3 Contents Definition of Environment from an organizational theory perspective Differentiation between the specific and the general environment The key dimensions of environmental uncertainty The contributions of Burns and Stalker, Lawrence and Lorsch, and Duncan Reviewing the contributions of population ecology, institutional theory and resource dependence The effect of environmental uncertainty on complexity, formalization and centralization

4 Defining Environment The environment is made up of those things outside of the organizations boundaries. Organizations are affected by events at the local, regional, national, and global levels.

5 General Versus Specific Environment (cont.) Eight Key Environmental Sectors: 1) Industry 2) Cultural 3) Legal/Political 4) Economic 5) Technology 6) Human Resources 7) Physical Resources 8) Consumer/Client

6 General Versus Specific Environment General environment encompasses conditions that potentially have an impact on the organization. Price and availability of petrol in the general environment of cinema chains Specific Environment is that part of the environment that is directly relevant to the organization in achieving its goals.
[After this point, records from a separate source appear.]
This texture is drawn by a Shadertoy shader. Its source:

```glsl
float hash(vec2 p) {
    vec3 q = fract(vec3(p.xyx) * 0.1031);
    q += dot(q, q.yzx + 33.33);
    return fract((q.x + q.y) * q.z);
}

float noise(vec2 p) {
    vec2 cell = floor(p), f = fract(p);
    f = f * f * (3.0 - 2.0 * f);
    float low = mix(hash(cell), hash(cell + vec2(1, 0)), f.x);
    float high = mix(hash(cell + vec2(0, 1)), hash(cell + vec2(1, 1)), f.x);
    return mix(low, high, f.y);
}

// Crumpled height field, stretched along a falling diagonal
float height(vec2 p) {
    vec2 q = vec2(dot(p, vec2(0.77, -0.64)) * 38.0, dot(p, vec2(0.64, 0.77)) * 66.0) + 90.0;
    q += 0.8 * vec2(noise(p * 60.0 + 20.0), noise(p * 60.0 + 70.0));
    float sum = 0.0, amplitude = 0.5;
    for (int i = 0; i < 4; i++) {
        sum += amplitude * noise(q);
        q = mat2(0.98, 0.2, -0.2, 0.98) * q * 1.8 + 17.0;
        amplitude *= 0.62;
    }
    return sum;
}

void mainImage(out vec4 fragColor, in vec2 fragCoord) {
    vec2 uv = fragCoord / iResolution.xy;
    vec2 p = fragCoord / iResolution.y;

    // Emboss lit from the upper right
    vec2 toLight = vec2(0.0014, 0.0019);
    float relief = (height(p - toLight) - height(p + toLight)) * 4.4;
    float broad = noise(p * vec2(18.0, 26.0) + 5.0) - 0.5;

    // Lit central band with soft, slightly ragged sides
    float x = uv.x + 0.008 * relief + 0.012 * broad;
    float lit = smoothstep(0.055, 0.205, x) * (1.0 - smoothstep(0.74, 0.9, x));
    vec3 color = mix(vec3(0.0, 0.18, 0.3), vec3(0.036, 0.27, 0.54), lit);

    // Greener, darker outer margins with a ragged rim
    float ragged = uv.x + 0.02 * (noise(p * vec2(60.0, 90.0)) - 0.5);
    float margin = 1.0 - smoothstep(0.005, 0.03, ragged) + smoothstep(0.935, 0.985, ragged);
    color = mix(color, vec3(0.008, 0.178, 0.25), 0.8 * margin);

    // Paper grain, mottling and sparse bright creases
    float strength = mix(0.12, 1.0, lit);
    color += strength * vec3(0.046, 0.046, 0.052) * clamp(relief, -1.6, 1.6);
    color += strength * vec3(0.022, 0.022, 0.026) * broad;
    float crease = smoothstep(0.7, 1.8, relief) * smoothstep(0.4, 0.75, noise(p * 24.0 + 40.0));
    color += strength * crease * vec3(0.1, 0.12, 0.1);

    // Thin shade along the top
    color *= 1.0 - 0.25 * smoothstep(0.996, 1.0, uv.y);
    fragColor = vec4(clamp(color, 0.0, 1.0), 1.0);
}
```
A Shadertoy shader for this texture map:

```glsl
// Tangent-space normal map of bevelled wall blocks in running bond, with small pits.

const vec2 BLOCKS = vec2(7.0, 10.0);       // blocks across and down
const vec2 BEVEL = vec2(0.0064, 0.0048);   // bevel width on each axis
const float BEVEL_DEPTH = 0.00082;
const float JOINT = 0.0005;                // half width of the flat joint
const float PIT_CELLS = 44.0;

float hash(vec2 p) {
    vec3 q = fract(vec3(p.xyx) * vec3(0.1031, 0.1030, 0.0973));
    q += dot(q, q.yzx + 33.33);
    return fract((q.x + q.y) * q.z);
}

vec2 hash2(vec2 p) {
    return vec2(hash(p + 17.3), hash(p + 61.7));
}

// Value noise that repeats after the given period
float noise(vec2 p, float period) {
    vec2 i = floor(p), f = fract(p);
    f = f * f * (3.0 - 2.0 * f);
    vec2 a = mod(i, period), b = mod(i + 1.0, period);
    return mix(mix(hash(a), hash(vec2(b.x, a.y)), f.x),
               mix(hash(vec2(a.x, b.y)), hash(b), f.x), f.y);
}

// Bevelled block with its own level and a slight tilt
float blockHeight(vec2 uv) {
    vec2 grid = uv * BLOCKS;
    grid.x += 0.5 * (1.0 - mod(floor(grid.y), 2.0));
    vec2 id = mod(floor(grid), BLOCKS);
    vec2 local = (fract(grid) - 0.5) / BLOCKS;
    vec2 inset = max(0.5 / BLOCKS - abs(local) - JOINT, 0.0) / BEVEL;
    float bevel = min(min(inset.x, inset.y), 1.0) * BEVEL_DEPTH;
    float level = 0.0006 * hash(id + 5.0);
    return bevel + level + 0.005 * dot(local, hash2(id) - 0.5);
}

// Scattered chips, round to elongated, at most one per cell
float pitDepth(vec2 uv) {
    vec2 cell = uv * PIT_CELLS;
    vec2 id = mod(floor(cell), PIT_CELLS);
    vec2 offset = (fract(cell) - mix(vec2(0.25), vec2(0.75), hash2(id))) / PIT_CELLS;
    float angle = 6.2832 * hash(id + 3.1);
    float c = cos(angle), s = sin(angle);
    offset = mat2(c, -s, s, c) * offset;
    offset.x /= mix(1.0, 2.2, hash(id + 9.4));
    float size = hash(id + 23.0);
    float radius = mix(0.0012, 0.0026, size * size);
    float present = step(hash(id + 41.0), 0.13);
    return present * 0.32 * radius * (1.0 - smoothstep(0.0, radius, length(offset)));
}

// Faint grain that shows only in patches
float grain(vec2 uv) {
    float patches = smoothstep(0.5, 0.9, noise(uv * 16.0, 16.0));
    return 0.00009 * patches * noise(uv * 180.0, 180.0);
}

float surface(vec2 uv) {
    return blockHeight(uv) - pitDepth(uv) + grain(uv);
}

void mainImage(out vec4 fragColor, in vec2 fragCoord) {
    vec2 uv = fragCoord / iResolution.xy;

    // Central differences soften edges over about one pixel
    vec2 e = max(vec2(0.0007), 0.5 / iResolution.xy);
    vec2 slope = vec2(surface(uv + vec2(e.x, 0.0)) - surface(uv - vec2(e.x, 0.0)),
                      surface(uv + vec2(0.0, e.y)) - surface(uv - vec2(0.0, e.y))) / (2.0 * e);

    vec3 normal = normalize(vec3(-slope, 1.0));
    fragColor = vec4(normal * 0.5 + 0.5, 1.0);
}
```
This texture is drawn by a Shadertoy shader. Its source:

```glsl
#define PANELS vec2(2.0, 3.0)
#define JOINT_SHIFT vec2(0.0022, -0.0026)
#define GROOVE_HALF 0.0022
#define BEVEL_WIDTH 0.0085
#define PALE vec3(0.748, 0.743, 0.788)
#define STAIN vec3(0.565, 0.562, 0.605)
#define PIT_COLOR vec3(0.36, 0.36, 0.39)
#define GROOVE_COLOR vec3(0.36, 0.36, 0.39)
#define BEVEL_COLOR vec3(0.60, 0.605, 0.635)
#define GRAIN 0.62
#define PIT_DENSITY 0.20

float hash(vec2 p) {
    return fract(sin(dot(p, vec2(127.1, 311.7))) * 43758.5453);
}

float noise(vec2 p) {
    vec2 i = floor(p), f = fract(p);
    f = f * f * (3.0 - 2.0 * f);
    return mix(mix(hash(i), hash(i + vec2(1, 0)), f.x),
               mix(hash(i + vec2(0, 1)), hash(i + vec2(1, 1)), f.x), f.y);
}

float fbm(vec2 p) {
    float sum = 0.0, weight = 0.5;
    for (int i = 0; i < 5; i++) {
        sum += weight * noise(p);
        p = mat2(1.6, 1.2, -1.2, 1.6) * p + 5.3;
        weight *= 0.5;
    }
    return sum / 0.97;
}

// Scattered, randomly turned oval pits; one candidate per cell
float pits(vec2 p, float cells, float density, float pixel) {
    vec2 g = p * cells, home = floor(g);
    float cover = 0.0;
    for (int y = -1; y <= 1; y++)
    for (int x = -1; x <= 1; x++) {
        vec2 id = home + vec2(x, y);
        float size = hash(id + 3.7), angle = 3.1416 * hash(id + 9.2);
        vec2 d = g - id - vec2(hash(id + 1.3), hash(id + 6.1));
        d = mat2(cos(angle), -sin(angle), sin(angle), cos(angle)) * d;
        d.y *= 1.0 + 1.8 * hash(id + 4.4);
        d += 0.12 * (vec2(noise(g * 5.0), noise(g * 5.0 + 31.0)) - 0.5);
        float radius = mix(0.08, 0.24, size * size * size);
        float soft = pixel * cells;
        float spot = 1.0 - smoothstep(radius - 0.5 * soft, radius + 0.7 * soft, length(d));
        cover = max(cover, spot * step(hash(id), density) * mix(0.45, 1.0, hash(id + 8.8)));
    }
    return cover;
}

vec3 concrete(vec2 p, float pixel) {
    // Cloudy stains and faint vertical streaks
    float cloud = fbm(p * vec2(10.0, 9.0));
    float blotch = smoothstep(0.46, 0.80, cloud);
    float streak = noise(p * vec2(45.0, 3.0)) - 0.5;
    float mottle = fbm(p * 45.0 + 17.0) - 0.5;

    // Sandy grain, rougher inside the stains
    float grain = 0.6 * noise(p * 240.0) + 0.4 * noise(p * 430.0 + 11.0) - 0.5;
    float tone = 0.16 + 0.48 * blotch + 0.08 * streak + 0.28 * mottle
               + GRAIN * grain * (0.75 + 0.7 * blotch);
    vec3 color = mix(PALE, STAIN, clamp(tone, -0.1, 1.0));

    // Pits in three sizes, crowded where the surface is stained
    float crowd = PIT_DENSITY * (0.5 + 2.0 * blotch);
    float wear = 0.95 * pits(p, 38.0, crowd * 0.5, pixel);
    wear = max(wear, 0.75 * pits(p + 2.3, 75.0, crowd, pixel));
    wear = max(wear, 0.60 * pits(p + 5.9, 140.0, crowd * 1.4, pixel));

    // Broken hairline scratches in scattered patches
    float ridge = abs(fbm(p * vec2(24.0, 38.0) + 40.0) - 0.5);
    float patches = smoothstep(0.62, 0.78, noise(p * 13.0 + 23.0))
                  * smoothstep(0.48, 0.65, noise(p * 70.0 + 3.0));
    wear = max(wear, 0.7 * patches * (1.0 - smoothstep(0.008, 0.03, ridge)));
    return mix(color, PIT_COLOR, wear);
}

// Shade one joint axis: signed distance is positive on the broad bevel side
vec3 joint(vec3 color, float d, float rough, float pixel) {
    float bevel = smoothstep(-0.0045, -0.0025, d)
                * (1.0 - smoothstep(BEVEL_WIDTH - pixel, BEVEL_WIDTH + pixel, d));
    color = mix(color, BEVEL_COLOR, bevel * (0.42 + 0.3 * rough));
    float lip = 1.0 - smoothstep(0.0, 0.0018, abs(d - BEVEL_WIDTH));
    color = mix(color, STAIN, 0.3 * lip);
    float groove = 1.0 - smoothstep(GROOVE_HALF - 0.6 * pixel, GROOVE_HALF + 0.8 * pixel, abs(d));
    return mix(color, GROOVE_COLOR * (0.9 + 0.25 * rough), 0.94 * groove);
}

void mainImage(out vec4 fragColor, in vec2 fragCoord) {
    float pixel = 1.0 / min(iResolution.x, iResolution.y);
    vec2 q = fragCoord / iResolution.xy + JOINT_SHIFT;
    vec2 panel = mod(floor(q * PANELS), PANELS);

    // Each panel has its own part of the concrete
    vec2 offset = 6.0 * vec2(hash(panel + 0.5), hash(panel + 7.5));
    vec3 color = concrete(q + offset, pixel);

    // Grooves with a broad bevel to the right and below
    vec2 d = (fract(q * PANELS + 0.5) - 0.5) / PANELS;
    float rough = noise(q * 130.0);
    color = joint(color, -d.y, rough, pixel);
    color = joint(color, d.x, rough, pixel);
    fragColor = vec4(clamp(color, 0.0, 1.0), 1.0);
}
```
7 General Versus Specific Environment (cont.) It is unique to each organization and it changes with conditions, typically, it will include: Clients or customers Suppliers of inputs Competitors Governments Unions Trade associations Public pressure groups Example of operator of Air New Zealand and Woolworths for the operator of Sydney Airport.

8 Copyright © 2006 Pearson Addison-Wesley. All rights reserved

9 General Versus Specific Environment (cont.) An organizations specific environment will vary depending on the domain it has chosen. Domain refers to the claim that the organization stakes out for itself with respect to the range of products or services offered and markets served. Volkswagen and Mercedes- Benz Toowoomba TAFE and James Cook Universities in Queensland Shortly, Domain is the space in which the organization plays Change domain =change the specific environment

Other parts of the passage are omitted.